Service dogs must have a primary focus on their owner.  Although the bond between dog and human is strong and loving, the dog is still on the clock full-time to be alert to cues that indicate her owner is in danger.  Even in a social setting where there may be a lot of distractions, the dog must be able to drop everything should her owner suddenly find himself in the midst of a panic attack.

Dogs can be trained to provide a sense of security to war veterans with specific anxieties.  Some physically and emotinally wounded warriors fear walking down the street or even shopping for groceries, because their PTSD is triggered by not knowing what may be hiding around the next block or supermarket aisle.  Dogs are trained to be a protective set of eyes for their owner, so they can confirm there is no danger around the bend and prevent an anxiety attack.

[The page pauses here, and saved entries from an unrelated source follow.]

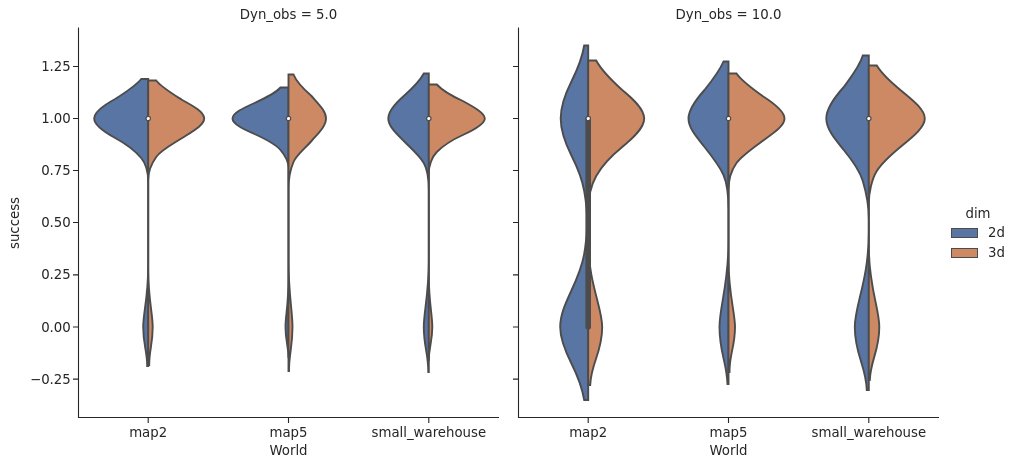
<!DOCTYPE html>
<html lang="en">
<head>
<meta charset="utf-8">
<title>Success by world and dimension</title>
<style>
:root {
  --blue: #5975a4;
  --orange: #cc8963;
  --edge: #4c4c4c;
  --ink: #262626;
  --paper: #ffffff;
}
* { box-sizing: border-box; margin: 0; padding: 0; }
html, body { width: 1018px; height: 469px; overflow: hidden; background: var(--paper); }
.figure {
  display: grid;
  grid-template-columns: 30px 48px 421px 19px 421px 79px;
  width: 1018px; height: 469px;
  color: var(--ink);
  font: 13.3px/18px "DejaVu Sans", sans-serif;
}
.axis-title { display: flex; align-items: center; justify-content: center; height: 446px; }
.axis-title span { writing-mode: vertical-rl; transform: rotate(180deg); }
.y-ticks {
  display: grid;
  grid-template-rows: repeat(7, 52.1px);
  align-items: center;
  justify-items: end;
  padding: 41px 9px 0 0;
  list-style: none;
  white-space: nowrap;
}
.panel { display: grid; grid-template-rows: 28px 390px 24px 27px; text-align: center; }
.panel h2 { font: inherit; line-height: 30px; }
.panel svg { display: block; width: 421px; height: 390px; overflow: visible; }
.categories { display: grid; grid-template-columns: repeat(3, 1fr); list-style: none; padding-top: 6px; white-space: nowrap; }
.panel.first { grid-column: 3; }
.panel.second { grid-column: 5; }
.legend { padding: 205px 0 0 12px; }
.legend h3 { font: inherit; width: 54px; text-align: center; }
.legend ul { list-style: none; }
.legend li { display: flex; align-items: center; gap: 10px; height: 20px; }
.swatch { width: 27px; height: 10px; border: 1px solid var(--edge); }
.swatch.two { background: var(--blue); }
.swatch.three { background: var(--orange); }
.axes { fill: none; stroke: var(--ink); stroke-width: 1.1; }
.violin path { stroke: var(--edge); stroke-width: 1.9; stroke-linejoin: miter; }
.two { fill: var(--blue); }
.three { fill: var(--orange); }
.quartiles { stroke: var(--edge); stroke-width: 5.6; stroke-linecap: round; }
.median { fill: var(--paper); stroke: var(--edge); stroke-width: 1.2; }
</style>
</head>
<body>
<main class="figure">
  <div class="axis-title"><span>success</span></div>
  <ul class="y-ticks">
    <li>1.25</li><li>1.00</li><li>0.75</li><li>0.50</li><li>0.25</li><li>0.00</li><li>−0.25</li>
  </ul>

  <section class="panel first">
    <h2>Dyn_obs = 5.0</h2>
    <svg viewBox="0 28 421 390" role="img" aria-label="Violin plots of success for three worlds, Dyn_obs 5.0">
      <defs>
        <g id="axes" class="axes">
          <path d="M0.5 27.5V417.5H421"/>
          <path d="M0.5 66.5H-5M0.5 118.5H-5M0.5 170.5H-5M0.5 222.5H-5M0.5 274.9H-5M0.5 327H-5M0.5 379.1H-5"/>
          <path d="M70.2 417.5V423M210.5 417.5V423M350.8 417.5V423"/>
        </g>
        <circle id="median" class="median" cy="118.5" r="2.2"/>
      </defs>
      <use href="#axes"/>
      <g class="violin" transform="translate(70.2 0)">
        <path class="two" d="M0 79H-7C-12 85 -22 92 -33 99C-44 105 -54 112 -54 118.5S-44 132 -33 138S-12 152 -7 158S0 174 0 182V267C0 297 -5 313 -5 327C-5 345 -1 351 -1 366H0Z"/>
        <path class="three" d="M0 80.5H8C13 87 23 93 34 100C45 106 56 112 56 118.5S45 131 34 138S13 150 8 157S0 172 0 180V270C0 298 4.5 314 4.5 327C4.5 344 1 350 1 365H0Z"/>
        <use href="#median"/>
      </g>
      <g class="violin" transform="translate(210.5 0)">
        <path class="two" d="M0 87.5H-8C-13 93 -23 98 -34 103C-45 108 -56 113 -56 118.5S-45 129 -34 134S-13 144 -8 150S0 162 0 168V280C0 304 -3 316 -3 327C-3 341 0 346 0 358Z"/>
        <path class="three" d="M0 74.5H5C8 82 15 89 23 96C30 104 37.5 111 37.5 118.5S30 133 23 141S8 155 5 162S0 180 0 189V261C0 294 4 312 4 327C4 347 0.5 353 0.5 371H0Z"/>
        <use href="#median"/>
      </g>
      <g class="violin" transform="translate(350.8 0)">
        <path class="two" d="M0 73.5H-5C-9 81 -16 88 -25 96C-33 103 -40.5 111 -40.5 118.5S-33 133 -25 141S-9 156 -5 163S0 181 0 190V261C0 294 -5 312 -5 327C-5 347 -0.5 353 -0.5 372H0Z"/>
        <path class="three" d="M0 84.5H8C13 90 23 96 34 101C45 107 56 113 56 118.5S45 130 34 135S13 147 8 152S0 166 0 173V276C0 302 3.5 315 3.5 327C3.5 342 0 347 0 361Z"/>
        <use href="#median"/>
      </g>
    </svg>
    <ul class="categories"><li>map2</li><li>map5</li><li>small_warehouse</li></ul>
    <p>World</p>
  </section>

  <section class="panel second">
    <h2>Dyn_obs = 10.0</h2>
    <svg viewBox="0 28 421 390" role="img" aria-label="Violin plots of success for three worlds, Dyn_obs 10.0">
      <use href="#axes"/>
      <g class="violin" transform="translate(70.2 0)">
        <path class="two" d="M0 45.5H-4C-6 58 -11 70 -17 82C-23 94 -27.5 106 -27.5 118.5S-23 143 -17 155S-6 179 -4 191S-1 208 -1 222C-1 238 -2 241 -4 254C-6 266 -11 278 -17 291S-28 315 -28 327S-23 351 -17 363S-6 388 -4 400H0Z"/>
        <path class="three" d="M0 60.5H8C13 70 23 80 34 90C45 99 56 109 56 118.5S45 138 34 147S13 167 8 176S0 199 0 211V240C0 283 14 307 14 327C14 353 3 362 2 385H0Z"/>
        <line class="quartiles" y1="119" y2="327"/>
        <use href="#median"/>
      </g>
      <g class="violin" transform="translate(210.5 0)">
        <path class="two" d="M0 61.5H-5C-9 71 -16 80 -24 90C-32 99 -40 109 -40 118.5S-32 137 -24 147S-9 166 -5 175S0 198 0 210V242C0 284 -9 307 -9 327C-9 353 -2 361 -1 384H0Z"/>
        <path class="three" d="M0 73.5H8C13 81 23 88 34 96C45 103 56 111 56 118.5S45 133 34 141S13 156 8 163S0 181 0 190V260C0 294 6.5 312 6.5 327C6.5 347 1 353 1 372H0Z"/>
        <use href="#median"/>
      </g>
      <g class="violin" transform="translate(350.8 0)">
        <path class="two" d="M0 55.5H-6C-9 66 -17 76 -25 87C-34 97 -42.5 108 -42.5 118.5S-34 139 -25 150S-9 171 -6 181S0 207 0 219V232C0 280 -14 305 -14 327C-14 355 -3 365 -2 390H0Z"/>
        <path class="three" d="M0 65.5H8C13 74 23 83 34 92C45 101 56 110 56 118.5S45 136 34 145S13 163 8 171S0 193 0 203V247C0 287 10.5 308 10.5 327C10.5 351 2 359 1 380H0Z"/>
        <use href="#median"/>
      </g>
    </svg>
    <ul class="categories"><li>map2</li><li>map5</li><li>small_warehouse</li></ul>
    <p>World</p>
  </section>

  <aside class="legend">
    <h3>dim</h3>
    <ul>
      <li><span class="swatch two"></span>2d</li>
      <li><span class="swatch three"></span>3d</li>
    </ul>
  </aside>
</main>
</body>
</html>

Dogs are trained to watch over you around the clock.  One of the most troubling effects of PTSD may be the tendency for having nightmares or issues falling asleep.  But PTSD service dogs' duties to your wellbeing don't set with the sun.  They are trained to wake you from nightmares by being alert to night terror indicators. Many people living with PTSD also report that the very presence of their dog in their room at night brings them the comfort they need to fall asleep.

Dogs are naturally loyal an obedient to their owners, and the very act of giving your dog a command can be helpful in transitioning from life in the field to returning home.  PTSD service dogs are trained to obey specific commands, but can also be taught additional tricks and obedience orders by owners.

Therapy dogs are trained to calm someone who is having and anxiety or panic attack.  Dogs can ensure that their partners are taking medications. A dog is trained to alert her owner to sounds that may go unnoticed in the event of a panic attack. Therapy dogs can also help prevent future issues like substance abuse.  They give PTSD sufferers the confidence to live their lives more independently.

Here are resources for finding a Service Dog:

  • Service Dogs for America
  • Paws for Veterans
  • Dog Wish
  • New Horizons Service Dogs